_WHAT TO DO_. Give each line of the records again exactly and omit every picture.
* * * * * * *
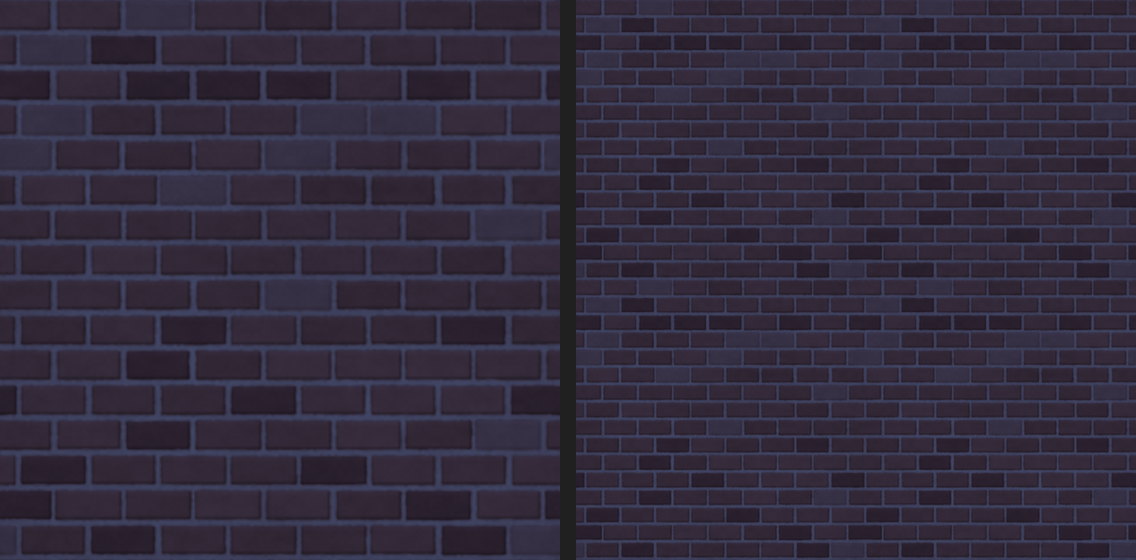
Left: one tile. Right: repeated 2 by 2.
Write a Shadertoy shader that draws this texture.

```glsl
// Dusky brick wall in running bond: 8 bricks across, 16 courses up.
// Each brick is a rounded box with a shaded lip and its own tone, set in
// blue mortar; wrapping noise wears the edges and mottles both materials.

float hash(vec2 p) {
    return fract(sin(dot(p, vec2(127.1, 311.7))) * 43758.5453);
}

// Value noise on the unit tile, with a whole number of cells per side
float tileNoise(vec2 uv, vec2 cells) {
    vec2 p = uv * cells, i = floor(p), f = fract(p);
    f = f * f * (3.0 - 2.0 * f);
    vec2 a = mod(i, cells), b = mod(i + 1.0, cells);
    return mix(mix(hash(a), hash(vec2(b.x, a.y)), f.x),
               mix(hash(vec2(a.x, b.y)), hash(b), f.x), f.y);
}

float roundedBox(vec2 p, vec2 halfSize, float radius) {
    vec2 q = abs(p) - halfSize + radius;
    return length(max(q, 0.0)) + min(max(q.x, q.y), 0.0) - radius;
}

void mainImage(out vec4 fragColor, in vec2 fragCoord) {
    vec2 uv = fragCoord / iResolution.xy;
    float pixel = 16.0 / iResolution.y;

    // Running bond: every second course shifts by half a brick
    vec2 grid = uv * vec2(8.0, 16.0) - vec2(0.265, 0.06);
    grid.x -= 0.5 * mod(floor(grid.y), 2.0);
    vec2 id = mod(floor(grid), vec2(8.0, 16.0));
    vec2 p = (fract(grid) - 0.5) * vec2(2.0, 1.0);   // one course is 1 high

    // Brick outline: slightly uneven sizes and worn edges
    float broad = tileNoise(uv, vec2(6.0));
    float medium = tileNoise(uv, vec2(40.0, 56.0));
    float fine = tileNoise(uv, vec2(160.0));
    vec2 halfSize = vec2(0.94, 0.41);
    halfSize -= vec2(0.05, 0.02) * vec2(hash(id + 17.3), hash(id + 41.9));
    p += vec2(0.03, 0.015) * (vec2(hash(id + 5.7), hash(id + 8.1)) - 0.5);
    float wear = 0.025 * (medium - 0.5) + 0.02 * (fine - 0.5);
    float d = roundedBox(p, halfSize, 0.06) + wear;

    // Brick tone: mostly plum, with some dark and some bluish bricks
    float tone = hash(id + 2.6);
    float pale = step(0.87, tone);
    vec3 brick = mix(vec3(0.188, 0.148, 0.202), vec3(0.208, 0.168, 0.230), hash(id + 63.2));
    brick = mix(brick, vec3(0.163, 0.125, 0.178), step(tone, 0.15));
    brick = mix(brick, vec3(0.213, 0.190, 0.270), pale);
    brick *= 1.0 + 0.07 * (medium - 0.5) + 0.05 * (fine - 0.5) + 0.06 * (broad - 0.5);

    // Lip: dark along the bottom and right, fainter on the left, lit on top
    vec2 low = halfSize + p, high = halfSize - p;
    float shade = 0.20 * smoothstep(0.13, 0.02, low.y)
                + 0.20 * smoothstep(0.12, 0.02, high.x)
                + 0.10 * smoothstep(0.10, 0.02, low.x);
    brick *= 1.0 - min(shade, 0.25) * (1.0 - 0.5 * pale);
    brick += vec3(0.010, 0.010, 0.018) * smoothstep(0.16, 0.03, high.y);

    // Mortar: brightest mid-joint, in uneven blue patches
    float patchy = 0.6 * broad + 0.4 * tileNoise(uv, vec2(20.0, 32.0));
    float glow = smoothstep(0.0, 0.09, d) * (0.55 + 0.7 * patchy);
    vec3 mortar = mix(vec3(0.215, 0.200, 0.290), vec3(0.245, 0.262, 0.378), glow);
    mortar *= 1.0 + 0.06 * (fine - 0.5);

    float edge = 0.022 + 0.5 * pixel;
    vec3 color = mix(brick, mortar, smoothstep(-edge, edge, d));
    fragColor = vec4(color, 1.0);
}
```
* * * * * * *
_RESPONSE AREA_.
Left: one tile. Right: repeated 2 by 2.
Write a Shadertoy shader that draws this texture.

```glsl
// Dusky brick wall in running bond: 8 bricks across, 16 courses up.
// Each brick is a rounded box with a shaded lip and its own tone, set in
// blue mortar; wrapping noise wears the edges and mottles both materials.

float hash(vec2 p) {
    return fract(sin(dot(p, vec2(127.1, 311.7))) * 43758.5453);
}

// Value noise on the unit tile, with a whole number of cells per side
float tileNoise(vec2 uv, vec2 cells) {
    vec2 p = uv * cells, i = floor(p), f = fract(p);
    f = f * f * (3.0 - 2.0 * f);
    vec2 a = mod(i, cells), b = mod(i + 1.0, cells);
    return mix(mix(hash(a), hash(vec2(b.x, a.y)), f.x),
               mix(hash(vec2(a.x, b.y)), hash(b), f.x), f.y);
}

float roundedBox(vec2 p, vec2 halfSize, float radius) {
    vec2 q = abs(p) - halfSize + radius;
    return length(max(q, 0.0)) + min(max(q.x, q.y), 0.0) - radius;
}

void mainImage(out vec4 fragColor, in vec2 fragCoord) {
    vec2 uv = fragCoord / iResolution.xy;
    float pixel = 16.0 / iResolution.y;

    // Running bond: every second course shifts by half a brick
    vec2 grid = uv * vec2(8.0, 16.0) - vec2(0.265, 0.06);
    grid.x -= 0.5 * mod(floor(grid.y), 2.0);
    vec2 id = mod(floor(grid), vec2(8.0, 16.0));
    vec2 p = (fract(grid) - 0.5) * vec2(2.0, 1.0);   // one course is 1 high

    // Brick outline: slightly uneven sizes and worn edges
    float broad = tileNoise(uv, vec2(6.0));
    float medium = tileNoise(uv, vec2(40.0, 56.0));
    float fine = tileNoise(uv, vec2(160.0));
    vec2 halfSize = vec2(0.94, 0.41);
    halfSize -= vec2(0.05, 0.02) * vec2(hash(id + 17.3), hash(id + 41.9));
    p += vec2(0.03, 0.015) * (vec2(hash(id + 5.7), hash(id + 8.1)) - 0.5);
    float wear = 0.025 * (medium - 0.5) + 0.02 * (fine - 0.5);
    float d = roundedBox(p, halfSize, 0.06) + wear;

    // Brick tone: mostly plum, with some dark and some bluish bricks
    float tone = hash(id + 2.6);
    float pale = step(0.87, tone);
    vec3 brick = mix(vec3(0.188, 0.148, 0.202), vec3(0.208, 0.168, 0.230), hash(id + 63.2));
    brick = mix(brick, vec3(0.163, 0.125, 0.178), step(tone, 0.15));
    brick = mix(brick, vec3(0.213, 0.190, 0.270), pale);
    brick *= 1.0 + 0.07 * (medium - 0.5) + 0.05 * (fine - 0.5) + 0.06 * (broad - 0.5);

    // Lip: dark along the bottom and right, fainter on the left, lit on top
    vec2 low = halfSize + p, high = halfSize - p;
    float shade = 0.20 * smoothstep(0.13, 0.02, low.y)
                + 0.20 * smoothstep(0.12, 0.02, high.x)
                + 0.10 * smoothstep(0.10, 0.02, low.x);
    brick *= 1.0 - min(shade, 0.25) * (1.0 - 0.5 * pale);
    brick += vec3(0.010, 0.010, 0.018) * smoothstep(0.16, 0.03, high.y);

    // Mortar: brightest mid-joint, in uneven blue patches
    float patchy = 0.6 * broad + 0.4 * tileNoise(uv, vec2(20.0, 32.0));
    float glow = smoothstep(0.0, 0.09, d) * (0.55 + 0.7 * patchy);
    vec3 mortar = mix(vec3(0.215, 0.200, 0.290), vec3(0.245, 0.262, 0.378), glow);
    mortar *= 1.0 + 0.06 * (fine - 0.5);

    float edge = 0.022 + 0.5 * pixel;
    vec3 color = mix(brick, mortar, smoothstep(-edge, edge, d));
    fragColor = vec4(color, 1.0);
}
```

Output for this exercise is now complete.